As proof of concept, I would not even have to look elsewhere but EVE itself. Places where PvP is subject to limiting factors tend to generate much less objection to ship performance. In wormhole space the limiting factor is mass. In lowsec it is the Factional Warfare plexes and the lack of bubbles and bombs. In highsec it is the aggression mechanics and the war-declaration system. In all those areas there are problems with finding satisfying PvP engagements, but none of them seem to result in a PvP population that is constantly calling for ship nerfs. In nullsec, there are no limits enforced by game mechanics and thus players develop their strategic fleets to a point where they become a limiting factor in themselves.

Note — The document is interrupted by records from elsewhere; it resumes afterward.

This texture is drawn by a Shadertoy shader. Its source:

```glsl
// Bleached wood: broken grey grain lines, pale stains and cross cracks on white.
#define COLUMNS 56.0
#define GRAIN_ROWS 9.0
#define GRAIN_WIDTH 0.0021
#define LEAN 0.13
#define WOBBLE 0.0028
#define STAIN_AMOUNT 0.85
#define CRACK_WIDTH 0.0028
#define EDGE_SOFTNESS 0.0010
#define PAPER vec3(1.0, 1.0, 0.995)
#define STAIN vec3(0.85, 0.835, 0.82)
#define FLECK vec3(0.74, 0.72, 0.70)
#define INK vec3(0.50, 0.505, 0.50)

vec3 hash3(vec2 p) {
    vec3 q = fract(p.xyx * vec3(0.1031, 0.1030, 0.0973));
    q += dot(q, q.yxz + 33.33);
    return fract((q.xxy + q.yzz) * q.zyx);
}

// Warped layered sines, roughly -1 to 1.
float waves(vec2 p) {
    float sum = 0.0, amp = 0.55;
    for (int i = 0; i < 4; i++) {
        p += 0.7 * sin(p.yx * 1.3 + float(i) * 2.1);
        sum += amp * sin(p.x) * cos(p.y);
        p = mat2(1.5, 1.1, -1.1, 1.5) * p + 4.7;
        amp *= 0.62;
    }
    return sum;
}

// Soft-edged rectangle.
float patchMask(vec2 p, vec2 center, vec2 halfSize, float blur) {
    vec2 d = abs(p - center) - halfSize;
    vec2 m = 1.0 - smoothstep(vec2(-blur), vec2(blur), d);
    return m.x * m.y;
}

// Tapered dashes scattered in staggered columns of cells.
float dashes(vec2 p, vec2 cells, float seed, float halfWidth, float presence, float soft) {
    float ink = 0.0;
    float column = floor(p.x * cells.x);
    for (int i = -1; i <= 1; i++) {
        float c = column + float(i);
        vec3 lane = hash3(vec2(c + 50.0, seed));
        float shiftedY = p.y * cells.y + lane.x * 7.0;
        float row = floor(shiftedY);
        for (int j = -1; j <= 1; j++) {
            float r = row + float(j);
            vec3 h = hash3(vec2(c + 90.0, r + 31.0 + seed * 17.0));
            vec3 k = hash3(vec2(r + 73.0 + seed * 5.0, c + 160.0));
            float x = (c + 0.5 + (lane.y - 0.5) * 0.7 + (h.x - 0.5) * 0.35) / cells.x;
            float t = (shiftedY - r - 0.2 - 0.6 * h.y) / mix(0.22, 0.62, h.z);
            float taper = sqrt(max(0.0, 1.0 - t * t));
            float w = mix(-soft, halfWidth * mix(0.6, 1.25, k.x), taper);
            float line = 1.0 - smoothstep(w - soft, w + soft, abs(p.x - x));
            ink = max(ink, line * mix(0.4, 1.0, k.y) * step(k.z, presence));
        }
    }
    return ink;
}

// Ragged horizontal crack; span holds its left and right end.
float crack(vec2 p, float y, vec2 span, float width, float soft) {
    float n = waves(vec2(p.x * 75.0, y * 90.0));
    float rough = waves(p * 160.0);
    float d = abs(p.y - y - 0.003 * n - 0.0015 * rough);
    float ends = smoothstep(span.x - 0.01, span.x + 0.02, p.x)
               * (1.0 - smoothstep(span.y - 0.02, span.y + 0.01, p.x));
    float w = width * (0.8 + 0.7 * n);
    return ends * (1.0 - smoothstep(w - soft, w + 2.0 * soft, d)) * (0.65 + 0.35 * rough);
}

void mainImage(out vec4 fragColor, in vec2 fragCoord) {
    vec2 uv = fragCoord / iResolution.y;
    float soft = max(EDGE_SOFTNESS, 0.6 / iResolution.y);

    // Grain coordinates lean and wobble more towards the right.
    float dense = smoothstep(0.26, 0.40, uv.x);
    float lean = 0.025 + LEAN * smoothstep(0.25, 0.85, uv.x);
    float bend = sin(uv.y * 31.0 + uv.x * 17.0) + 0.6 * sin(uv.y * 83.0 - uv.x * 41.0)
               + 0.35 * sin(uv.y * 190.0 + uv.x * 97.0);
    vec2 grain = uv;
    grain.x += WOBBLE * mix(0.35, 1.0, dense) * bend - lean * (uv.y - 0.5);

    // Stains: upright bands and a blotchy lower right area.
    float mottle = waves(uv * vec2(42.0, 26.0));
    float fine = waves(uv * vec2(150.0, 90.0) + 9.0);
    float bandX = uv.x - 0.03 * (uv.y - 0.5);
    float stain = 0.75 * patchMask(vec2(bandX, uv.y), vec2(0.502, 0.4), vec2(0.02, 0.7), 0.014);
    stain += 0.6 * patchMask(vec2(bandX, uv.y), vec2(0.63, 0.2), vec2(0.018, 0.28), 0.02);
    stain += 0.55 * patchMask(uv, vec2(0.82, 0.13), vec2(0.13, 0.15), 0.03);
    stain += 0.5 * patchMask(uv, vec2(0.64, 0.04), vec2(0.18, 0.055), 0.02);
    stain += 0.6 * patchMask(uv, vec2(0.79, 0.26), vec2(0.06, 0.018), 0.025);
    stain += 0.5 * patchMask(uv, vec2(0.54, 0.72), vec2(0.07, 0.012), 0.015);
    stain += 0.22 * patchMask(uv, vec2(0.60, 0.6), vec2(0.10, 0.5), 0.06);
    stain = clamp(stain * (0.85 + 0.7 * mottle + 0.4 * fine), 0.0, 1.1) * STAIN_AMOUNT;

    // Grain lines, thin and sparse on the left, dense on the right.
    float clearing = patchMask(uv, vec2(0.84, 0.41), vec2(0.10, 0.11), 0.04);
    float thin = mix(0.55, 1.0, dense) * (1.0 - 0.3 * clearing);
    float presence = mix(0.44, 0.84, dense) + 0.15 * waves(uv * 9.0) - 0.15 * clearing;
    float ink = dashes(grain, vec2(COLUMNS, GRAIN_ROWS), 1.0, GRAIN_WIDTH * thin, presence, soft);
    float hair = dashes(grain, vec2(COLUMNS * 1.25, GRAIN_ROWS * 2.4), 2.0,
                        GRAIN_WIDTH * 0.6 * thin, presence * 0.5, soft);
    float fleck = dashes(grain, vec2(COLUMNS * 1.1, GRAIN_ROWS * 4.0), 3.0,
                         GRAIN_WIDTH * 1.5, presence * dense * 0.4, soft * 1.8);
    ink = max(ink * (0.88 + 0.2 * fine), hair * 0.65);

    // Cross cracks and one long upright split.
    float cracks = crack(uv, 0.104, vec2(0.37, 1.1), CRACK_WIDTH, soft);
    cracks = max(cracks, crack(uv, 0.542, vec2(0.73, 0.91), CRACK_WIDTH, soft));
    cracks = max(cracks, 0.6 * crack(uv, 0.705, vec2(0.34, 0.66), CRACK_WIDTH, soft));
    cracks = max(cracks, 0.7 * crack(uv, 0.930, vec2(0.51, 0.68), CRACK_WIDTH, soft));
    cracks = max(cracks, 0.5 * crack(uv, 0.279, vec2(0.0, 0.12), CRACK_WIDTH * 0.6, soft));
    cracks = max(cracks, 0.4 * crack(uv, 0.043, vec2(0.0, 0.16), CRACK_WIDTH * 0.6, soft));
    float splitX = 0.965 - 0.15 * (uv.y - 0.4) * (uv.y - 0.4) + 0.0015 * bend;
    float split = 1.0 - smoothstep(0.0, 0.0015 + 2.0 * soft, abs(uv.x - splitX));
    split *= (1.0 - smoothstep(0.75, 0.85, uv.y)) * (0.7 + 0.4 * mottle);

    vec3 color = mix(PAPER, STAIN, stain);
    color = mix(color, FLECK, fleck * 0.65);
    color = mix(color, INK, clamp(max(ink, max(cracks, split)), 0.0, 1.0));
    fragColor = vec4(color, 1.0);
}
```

Instead of complaining that some ship is overpowered, the players of nullsec will have to take on board that their own organisational structure and fleet tactics are a major contributor in the creation of a small number of effective doctrines. Wormhole players for example, have long accepted that their fighting environment compels them to use certain ship types over others. They do not complain about it, but rather enjoy their signature PvP meta. Most importantly, I would implore CCP to remain continuously mindful of who they are listening to. Nobody in their right mind would consider nerfing Catalysts despite the endless stream of complaints by highsec players that they are too effective at suicide ganking. The same sober approach should be applied elsewhere as well. In the end, it is also much more rewarding for the players themselves if they come up with their own solutions, rather than being granted their wishes and become like spoiled children.
Tags: balancing, doctrine, nullsec, pvp, tarek
Former nullsec spy (no not under that name of course) and current failure at lowsec solo PVP, Tarek spends his time not logging in to the game as much as he keeps thinking about its social and metagame nature and sharing some of those thoughts with the CZ readers.